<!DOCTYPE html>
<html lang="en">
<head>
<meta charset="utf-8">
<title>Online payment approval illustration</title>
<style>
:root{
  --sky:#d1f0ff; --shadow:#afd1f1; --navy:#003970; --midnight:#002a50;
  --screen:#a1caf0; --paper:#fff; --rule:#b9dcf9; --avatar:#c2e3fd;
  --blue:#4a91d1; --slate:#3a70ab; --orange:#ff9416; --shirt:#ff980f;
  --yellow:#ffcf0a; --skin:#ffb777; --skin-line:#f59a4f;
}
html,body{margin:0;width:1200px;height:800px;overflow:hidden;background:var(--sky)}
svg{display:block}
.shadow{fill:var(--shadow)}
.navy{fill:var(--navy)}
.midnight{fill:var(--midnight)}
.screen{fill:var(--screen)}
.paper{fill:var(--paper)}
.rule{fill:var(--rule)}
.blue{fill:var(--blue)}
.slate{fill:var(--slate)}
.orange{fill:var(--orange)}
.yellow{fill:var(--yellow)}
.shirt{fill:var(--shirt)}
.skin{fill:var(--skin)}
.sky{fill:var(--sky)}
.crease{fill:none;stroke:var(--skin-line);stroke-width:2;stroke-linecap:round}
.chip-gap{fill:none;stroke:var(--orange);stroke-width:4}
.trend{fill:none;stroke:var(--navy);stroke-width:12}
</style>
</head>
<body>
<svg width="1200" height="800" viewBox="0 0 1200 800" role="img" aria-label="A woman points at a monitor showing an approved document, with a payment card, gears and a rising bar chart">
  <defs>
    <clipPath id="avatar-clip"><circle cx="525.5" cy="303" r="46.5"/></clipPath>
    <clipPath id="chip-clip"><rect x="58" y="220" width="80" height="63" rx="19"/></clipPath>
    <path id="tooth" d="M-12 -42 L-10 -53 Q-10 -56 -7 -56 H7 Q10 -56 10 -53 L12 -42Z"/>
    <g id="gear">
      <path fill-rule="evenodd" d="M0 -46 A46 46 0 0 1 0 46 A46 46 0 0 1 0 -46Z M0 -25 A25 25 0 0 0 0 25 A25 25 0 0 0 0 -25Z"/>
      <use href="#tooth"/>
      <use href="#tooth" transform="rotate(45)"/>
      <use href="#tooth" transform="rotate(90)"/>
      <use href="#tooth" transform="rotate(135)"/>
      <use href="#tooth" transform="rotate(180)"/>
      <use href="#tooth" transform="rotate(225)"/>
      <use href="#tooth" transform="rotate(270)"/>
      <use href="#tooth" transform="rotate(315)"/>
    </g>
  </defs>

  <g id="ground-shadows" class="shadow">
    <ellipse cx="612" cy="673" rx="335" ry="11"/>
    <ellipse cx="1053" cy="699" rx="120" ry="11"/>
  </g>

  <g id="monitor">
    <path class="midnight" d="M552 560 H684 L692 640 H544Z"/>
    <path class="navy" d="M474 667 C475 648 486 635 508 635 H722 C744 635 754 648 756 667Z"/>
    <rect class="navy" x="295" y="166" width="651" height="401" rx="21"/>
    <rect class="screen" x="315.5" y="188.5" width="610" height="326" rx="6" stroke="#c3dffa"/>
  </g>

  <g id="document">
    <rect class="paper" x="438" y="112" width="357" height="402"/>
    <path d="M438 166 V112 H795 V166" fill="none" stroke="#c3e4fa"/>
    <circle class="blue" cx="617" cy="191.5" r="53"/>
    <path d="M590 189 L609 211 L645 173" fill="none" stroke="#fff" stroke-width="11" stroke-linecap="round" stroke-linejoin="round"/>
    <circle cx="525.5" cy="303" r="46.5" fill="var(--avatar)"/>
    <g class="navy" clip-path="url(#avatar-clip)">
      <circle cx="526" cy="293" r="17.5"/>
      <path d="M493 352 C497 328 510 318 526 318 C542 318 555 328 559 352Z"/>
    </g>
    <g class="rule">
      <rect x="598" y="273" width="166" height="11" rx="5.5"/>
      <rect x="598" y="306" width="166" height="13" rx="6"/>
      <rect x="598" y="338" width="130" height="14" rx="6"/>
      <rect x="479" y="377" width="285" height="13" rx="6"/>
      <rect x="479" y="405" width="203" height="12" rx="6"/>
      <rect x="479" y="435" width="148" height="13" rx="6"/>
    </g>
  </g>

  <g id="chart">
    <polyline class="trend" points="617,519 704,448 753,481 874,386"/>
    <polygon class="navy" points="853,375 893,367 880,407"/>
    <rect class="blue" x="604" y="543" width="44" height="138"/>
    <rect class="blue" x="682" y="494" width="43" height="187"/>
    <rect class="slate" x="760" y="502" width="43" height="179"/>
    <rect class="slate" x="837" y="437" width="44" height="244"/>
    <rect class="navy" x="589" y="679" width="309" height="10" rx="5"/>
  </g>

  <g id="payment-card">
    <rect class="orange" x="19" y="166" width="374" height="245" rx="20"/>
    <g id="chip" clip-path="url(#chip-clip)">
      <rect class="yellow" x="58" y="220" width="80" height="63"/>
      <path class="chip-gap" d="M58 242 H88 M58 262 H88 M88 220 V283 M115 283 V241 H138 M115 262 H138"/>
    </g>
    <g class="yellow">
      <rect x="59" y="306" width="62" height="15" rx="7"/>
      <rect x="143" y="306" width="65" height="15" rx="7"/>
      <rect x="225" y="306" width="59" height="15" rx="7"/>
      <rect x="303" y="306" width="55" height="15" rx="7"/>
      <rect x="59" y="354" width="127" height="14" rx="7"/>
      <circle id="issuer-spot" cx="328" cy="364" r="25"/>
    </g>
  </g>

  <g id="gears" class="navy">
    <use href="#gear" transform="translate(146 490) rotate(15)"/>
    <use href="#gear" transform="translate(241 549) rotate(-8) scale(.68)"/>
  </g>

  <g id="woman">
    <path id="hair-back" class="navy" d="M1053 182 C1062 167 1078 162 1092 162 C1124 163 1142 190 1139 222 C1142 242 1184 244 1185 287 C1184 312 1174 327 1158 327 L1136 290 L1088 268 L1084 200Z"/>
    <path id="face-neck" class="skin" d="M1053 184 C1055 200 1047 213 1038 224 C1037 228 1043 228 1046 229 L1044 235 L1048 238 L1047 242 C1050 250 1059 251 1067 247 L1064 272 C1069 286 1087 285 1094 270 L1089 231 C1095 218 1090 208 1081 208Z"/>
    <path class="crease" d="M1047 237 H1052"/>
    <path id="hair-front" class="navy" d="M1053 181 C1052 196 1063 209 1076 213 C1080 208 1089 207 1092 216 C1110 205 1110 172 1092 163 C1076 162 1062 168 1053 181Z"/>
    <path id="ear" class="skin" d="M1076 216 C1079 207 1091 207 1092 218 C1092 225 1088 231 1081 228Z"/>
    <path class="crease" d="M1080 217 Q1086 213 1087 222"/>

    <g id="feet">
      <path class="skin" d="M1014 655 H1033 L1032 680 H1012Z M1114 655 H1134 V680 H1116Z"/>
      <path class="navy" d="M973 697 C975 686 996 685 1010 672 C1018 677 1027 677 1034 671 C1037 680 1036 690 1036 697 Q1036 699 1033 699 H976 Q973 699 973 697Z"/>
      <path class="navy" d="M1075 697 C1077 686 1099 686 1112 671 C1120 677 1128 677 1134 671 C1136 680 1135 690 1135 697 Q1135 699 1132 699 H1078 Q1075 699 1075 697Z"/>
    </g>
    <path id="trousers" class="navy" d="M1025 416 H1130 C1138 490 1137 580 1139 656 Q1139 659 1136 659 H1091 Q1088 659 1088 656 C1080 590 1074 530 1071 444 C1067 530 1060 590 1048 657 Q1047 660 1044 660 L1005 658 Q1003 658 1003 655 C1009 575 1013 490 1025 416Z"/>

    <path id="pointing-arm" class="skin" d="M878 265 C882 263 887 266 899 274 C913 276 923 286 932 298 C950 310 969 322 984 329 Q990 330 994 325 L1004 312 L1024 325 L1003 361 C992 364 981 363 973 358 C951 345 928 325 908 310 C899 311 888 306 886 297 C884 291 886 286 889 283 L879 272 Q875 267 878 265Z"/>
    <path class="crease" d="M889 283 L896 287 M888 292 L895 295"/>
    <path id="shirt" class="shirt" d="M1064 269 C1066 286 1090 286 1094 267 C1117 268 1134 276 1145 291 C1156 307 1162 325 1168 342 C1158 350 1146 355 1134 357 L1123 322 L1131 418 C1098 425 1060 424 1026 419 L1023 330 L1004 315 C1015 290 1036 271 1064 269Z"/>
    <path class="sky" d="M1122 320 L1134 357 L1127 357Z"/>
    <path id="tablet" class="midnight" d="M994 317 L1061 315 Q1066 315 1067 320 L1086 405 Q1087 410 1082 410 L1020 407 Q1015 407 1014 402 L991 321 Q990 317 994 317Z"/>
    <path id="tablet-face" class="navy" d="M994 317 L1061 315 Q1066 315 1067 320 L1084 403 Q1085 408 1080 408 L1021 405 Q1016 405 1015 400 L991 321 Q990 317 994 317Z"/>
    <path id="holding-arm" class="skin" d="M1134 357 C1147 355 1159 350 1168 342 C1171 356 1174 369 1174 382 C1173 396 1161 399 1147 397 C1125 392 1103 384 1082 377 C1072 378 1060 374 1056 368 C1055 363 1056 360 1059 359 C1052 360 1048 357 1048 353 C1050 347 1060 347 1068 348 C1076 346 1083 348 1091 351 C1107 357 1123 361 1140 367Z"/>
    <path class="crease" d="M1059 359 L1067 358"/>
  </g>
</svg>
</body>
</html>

◆ **THE PROBLEM**:
Copy every line above in which the string "href" shows up.

◆ **EXERCISE SOLUTION**:
      <use href="#tooth"/>
      <use href="#tooth" transform="rotate(45)"/>
      <use href="#tooth" transform="rotate(90)"/>
      <use href="#tooth" transform="rotate(135)"/>
      <use href="#tooth" transform="rotate(180)"/>
      <use href="#tooth" transform="rotate(225)"/>
      <use href="#tooth" transform="rotate(270)"/>
      <use href="#tooth" transform="rotate(315)"/>
    <use href="#gear" transform="translate(146 490) rotate(15)"/>
    <use href="#gear" transform="translate(241 549) rotate(-8) scale(.68)"/>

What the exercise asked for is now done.